One ad launched on Tuesday warns that the Republican tax plan would leave Maine residents “lost in the wilderness” as it pans through a dark, deserted forest.
The television spot, paid for by the group Not One Penny, urges the state’s Republican senator, Susan Collins, who is undecided on the plan and whose vote could help decide its fate in the Senate, “not to lose her way.”
Another Not One Penny ad in Nevada, where Republican Senator Dean Heller faces a tough re-election race next year, says that the Senate plan is “a tax break for billionaires and wealthy corporations, paid for by higher taxes on every day Nevadans.”
Republicans are looking to pass tax legislation within the next few weeks. Groups spending millions on the ads are aiming to sway public opinion in the final stretch of debate over the legislation, which would cut the corporate tax rate to 20 percent from 35 percent, and reduce individual income tax rates.
Liberals see criticism of the tax plan as a potent issue for the 2018 U.S. congressional elections, when all 435 House seats are up for re-election, along with 33 in the Senate.
The House of Representatives passed its tax bill last week. The Senate plans to vote once lawmakers return to Washington after this week’s U.S. Thanksgiving holiday. Republicans are under pressure to deliver a tax bill to score their first major legislative achievement since taking control of the White House and both chambers of Congress in January.

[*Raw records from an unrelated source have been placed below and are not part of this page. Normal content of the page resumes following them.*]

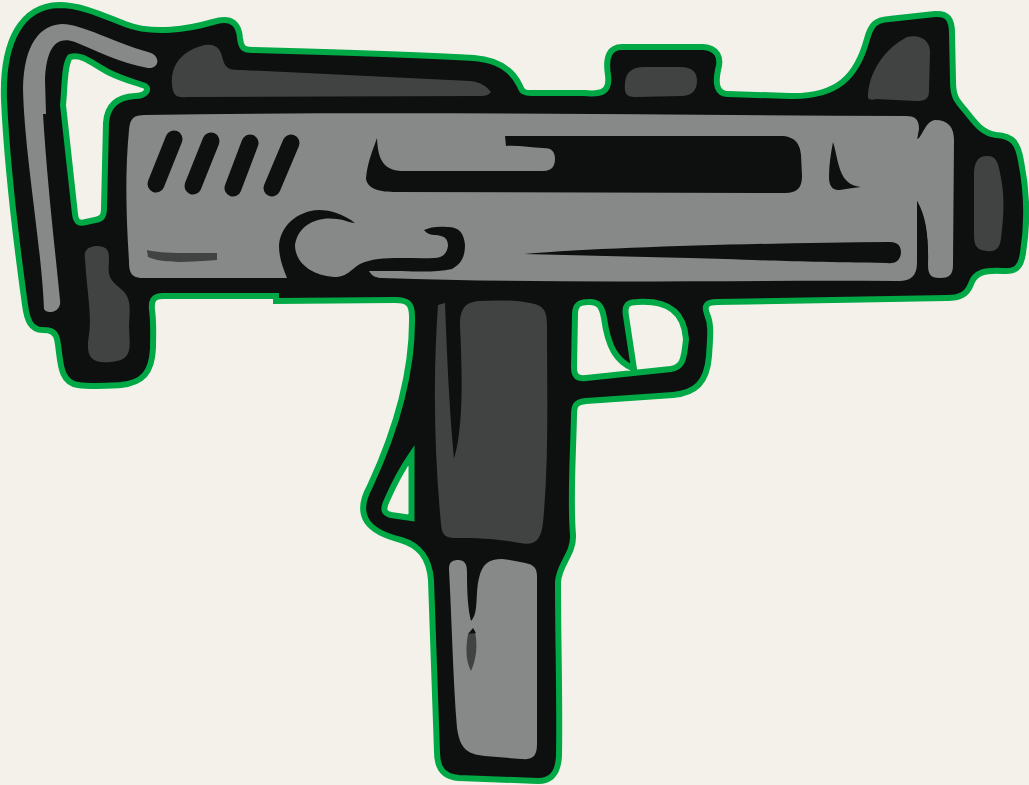
<!DOCTYPE html>
<html lang="en">
<head>
<meta charset="utf-8">
<title>Cartoon sticker illustration</title>
<style>
:root {
  --paper: #f4f1ea;
  --ink: #0e100f;
  --outline: #00a846;
  --steel: #878988;
  --shade: #414342;
}
html, body { margin: 0; height: 100%; overflow: hidden; background: var(--paper); }
.art { display: block; width: 1029px; height: 785px; }
.silhouette { fill: var(--ink); fill-rule: evenodd; stroke: var(--outline); stroke-width: 6; }
.steel { fill: var(--steel); }
.shade { fill: var(--shade); }
.ink { fill: var(--ink); }
.vents { stroke: var(--ink); stroke-width: 17; stroke-linecap: round; }
</style>
</head>
<body>
<svg class="art" viewBox="0 0 1029 785" role="img" aria-label="Cartoon drawing of a compact submachine gun with a green outline">
  <path class="silhouette" d="
    M59 5 C82 5 104 16 125 24 C153 35 189 29 213 22 C233 16 239 25 240 38 C241 47 243 50 252 50
    C330 52 405 54 474 58 C500 60 513 71 520 86 C522 92 525 93 531 93 L584 93 C603 95 610 91 608 75 C605 56 610 47 622 47
    L703 47 C717 48 722 57 718 70 C715 84 717 94 728 94 L790 96 C838 97 857 76 867 39 C871 24 876 20 889 19 L935 14 C948 13 952 20 952 33
    L953 81 C953 97 957 101 964 109 C975 122 981 133 996 135 C1013 136 1018 143 1021 161 C1028 196 1027 228 1023 253 C1021 267 1016 272 1003 271
    C985 270 975 272 971 284 C967 295 959 298 947 298 L717 302 C706 302 704 306 707 314 C712 325 710 338 709 356 C707 383 695 393 673 395
    L586 401 C576 402 574 405 574 415 C573 460 570 500 573 535 C574 554 559 564 558 582 C558 645 560 700 559 756 C558 774 551 781 538 781
    L459 778 C444 777 437 769 437 752 L431 580 C429 556 418 545 401 540 C369 532 353 517 370 486 C395 432 413 375 412 316 C412 303 407 300 395 300
    L276 301 L276 296 L163 296 C153 296 151 301 152 310 C154 325 153 335 153 348 C152 373 142 383 121 385 C105 386 92 387 78 385
    C58 382 61 358 57 339 C55 332 51 330 43 330 C30 330 27 319 25 305 C16 240 7 165 4 100 C2 40 22 6 59 5 Z
    M70 57 C64 65 65 86 63 105 L75 214 C76 222 79 224 86 222 L95 220 C102 219 104 216 104 208 L106 123 C107 106 117 97 135 96
    C146 96 150 89 145 86 C134 82 122 79 110 73 C94 65 82 53 70 57 Z
    M575 314 C575 305 579 302 588 302 C599 301 602 307 604 318 C608 347 616 361 634 369 L626 316 C624 305 628 302 637 302
    C668 300 684 312 686 339 C684 361 682 367 671 369 L586 378 C577 379 574 376 574 367 Z
    M411.5 455 L411.5 518 L391 515 C383 513 383 509 387 500 C394 484 402 469 411.5 455 Z"/>

  <g id="stock">
    <path class="steel" d="M44 309 C42 250 24 150 23 88 C24 44 40 25 62 24 C85 25 112 42 148 52 C161 55 160 69 148 68 C120 63 95 50 75 42 C53 34 46 54 45 80 L46 114 L43 114 C47 180 54 240 60 300 C62 312 47 315 44 309 Z"/>
    <path class="shade" d="M85 259 C83 249 90 246 98 246 C109 247 109 252 109 262 C107 279 112 281 122 290 C133 299 129 314 129 327 C130 348 133 361 110 362 C88 364 86 353 89 335 C92 316 87 292 85 259 Z"/>
  </g>

  <g id="top-fittings">
    <path class="shade" d="M172 85 C170 60 188 49 205 45 C217 43 221 50 223 60 C226 70 231 70 241 70 L470 81 C481 82 487 87 491 92 C488 96 484 96 477 96 L187 97 C176 98 173 95 172 85 Z"/>
    <path class="shade" d="M625 83 C626 72 632 67 644 67 L680 67 C692 67 697 72 697 81 C697 91 691 96 681 96 L635 97 C626 97 624 93 625 83 Z"/>
    <path class="shade" d="M868 98 C868 73 884 49 907 37 C921 34 930 41 930 52 L929 91 C929 99 925 101 916 101 L876 99 Q870 101 868 98 Z"/>
  </g>

  <g id="receiver">
    <path class="steel" d="M129 130 C130 118 134 115 145 115 C400 111 650 115 906 116 C916 116 919 120 919 129 L917 140 L917 262 C917 276 911 281 898 281 C720 280 560 284 382 278 C376 278 372 276 369 271 L402 271 C422 272 438 272 452 269 C461 264 465 257 465 245 C464 233 459 227 448 227 C438 226 430 227 424 230 C427 234 431 235 436 235 C445 236 448 239 448 246 C447 254 442 258 434 258 C408 259 378 255 360 264 C351 269 348 277 334 277 C309 275 295 261 295 245 C298 225 317 216 337 219 C346 220 350 223 355 223 C343 214 331 210 319 210 C296 211 280 227 279 246 C279 258 283 268 287 278 L143 278 C131 278 129 272 129 261 C126 214 125 171 129 130 Z"/>
    <path class="steel" d="M919 138 C924 131 927 121 935 120 C948 120 954 127 954 140 L953 265 C953 275 949 278 940 278 C930 278 928 274 928 264 C929 240 925 215 917 201 L917 139 Z"/>
    <path class="ink" d="M917 201 C927 218 928 237 928 262 L917 272 Z"/>
    <g class="vents">
      <line x1="174" y1="139" x2="156" y2="184"/>
      <line x1="211" y1="141" x2="193" y2="186"/>
      <line x1="250" y1="143" x2="233" y2="188"/>
      <line x1="291" y1="143" x2="272" y2="188"/>
    </g>
    <path class="ink" d="M377 138 C378 161 384 172 407 171 L543 171 C552 171 555 166 555 159 C555 151 551 148 543 148 C531 148 518 145 506 146 L505 136 L778 136 C794 135 800 143 801 155 L802 176 C802 188 797 193 785 193 L397 192 C379 192 368 189 366 179 C367 164 372 152 377 138 Z"/>
    <path class="ink" d="M833 142 C839 161 838 185 861 187 C852 188 846 189 840 190 C832 191 829 185 829 177 C829 164 831 153 833 142 Z"/>
    <path class="ink" d="M524 254 C610 247 760 243 890 242 C899 242 901 247 901 253 C900 261 895 264 887 263 C780 262 740 259 690 258 C630 257 580 255 524 254 Z"/>
    <path class="shade" d="M147 250 C164 254 188 253 217 253 L217 260 C188 262 164 264 148 257 Z"/>
  </g>

  <path id="muzzle" class="shade" d="M974 172 C975 160 979 156 987 156 C996 156 998 162 1000 173 C1005 195 1004 215 1001 238 C1000 249 995 252 987 251 C977 250 974 246 974 235 Z"/>

  <g id="grip">
    <path class="shade" d="M438 305 L445 303 C447 355 449 405 454 459 C464 425 462 370 460 325 C460 309 465 302 479 301 C497 300 513 300 530 303 C543 305 547 310 547 325 C547 395 549 460 543 523 C541 540 535 546 520 543 C499 539 480 538 456 538 C444 538 442 534 441 524 C434 450 433 375 438 305 Z"/>
  </g>

  <g id="magazine">
    <path class="steel" d="M449 569 C449 562 452 560 459 560 C466 561 467 565 467 573 C467 594 468 609 471 621 C479 613 475 594 479 578 C482 564 489 559 502 559 C513 560 521 562 529 564 C535 566 537 570 537 576 L537 744 C537 756 533 760 521 759 L485 756 C466 754 460 748 457 728 C453 680 452 625 449 569 Z"/>
    <path class="shade" d="M468 634 L475 632 C478 646 476 660 471 671 C465 660 466 646 468 634 Z"/>
    <polygon class="ink" points="473,628 476,633 468,634"/>
  </g>
</svg>
</body>
</html>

Many Democratic ads focus on Republicans thought to be vulnerable in the 2018 elections. Others target Republicans such as Collins in the Senate, where Republicans have a slim 52-48 majority and can afford to lose just two Republican votes and still pass a tax bill, with Democrats united in opposition.
Republicans say their tax plans would provide across-the-board cuts for both businesses and middle-class workers, along with tax code simplifications that would make it easier for individual taxpayers to file.
Republican tax writers contend their plan would mean a “typical family of four would see their tax bill drop by nearly 60 percent.”
But Democrats say Republicans have used as a model a family with a specific set of tax circumstances, and that other families at similar income levels could end up paying more.
Both the House and Senate plans cut individual tax rates but
eliminate popular deductions. In the Senate plan, the tax rate cut for individuals is temporary, while the corporate rate cut is permanent. The Senate plan would repeal a key provision of the Affordable Care Act that requires individuals to pay a penalty if they do not have health insurance.
The nonpartisan Joint Committee on Taxation has estimated that the Senate bill would, beginning in 2021, lead to higher tax bills on average for households earning $10,000 to $30,000 annually. By 2027, most taxpayers earning $75,000 or less annually would be paying more taxes, the JCT said.
Democratic advocacy group Priorities USA on Tuesday increased to $2 million a tax-related digital ad campaign targeting voters in 20 House districts where Republicans voted for the House bill. It also plans ads in states represented by Senate Republicans Collins (Maine), Heller (Nevada), John McCain (Arizona), Bob Corker (Tennessee) and Lisa Murkowski (Alaska).
The Democratic Congressional Campaign Committee is running digital ads in more than 40 Republican-held House districts. The group Save My Care is running digital ads in the districts of 14 House Republicans who voted for the bill, and in Alaska, Arizona and Maine.
Republican and conservative groups are running ads of their own. The National Republican Congressional Committee started running spots in multiple districts last week promoting the tax bill. America First Policies, a nonprofit run by former Trump campaign advisers, is spending $135,000 this week for spots on conservative radio programs.
Reporting by Amanda Becker; Editing by Caren Bohan and Peter Cooney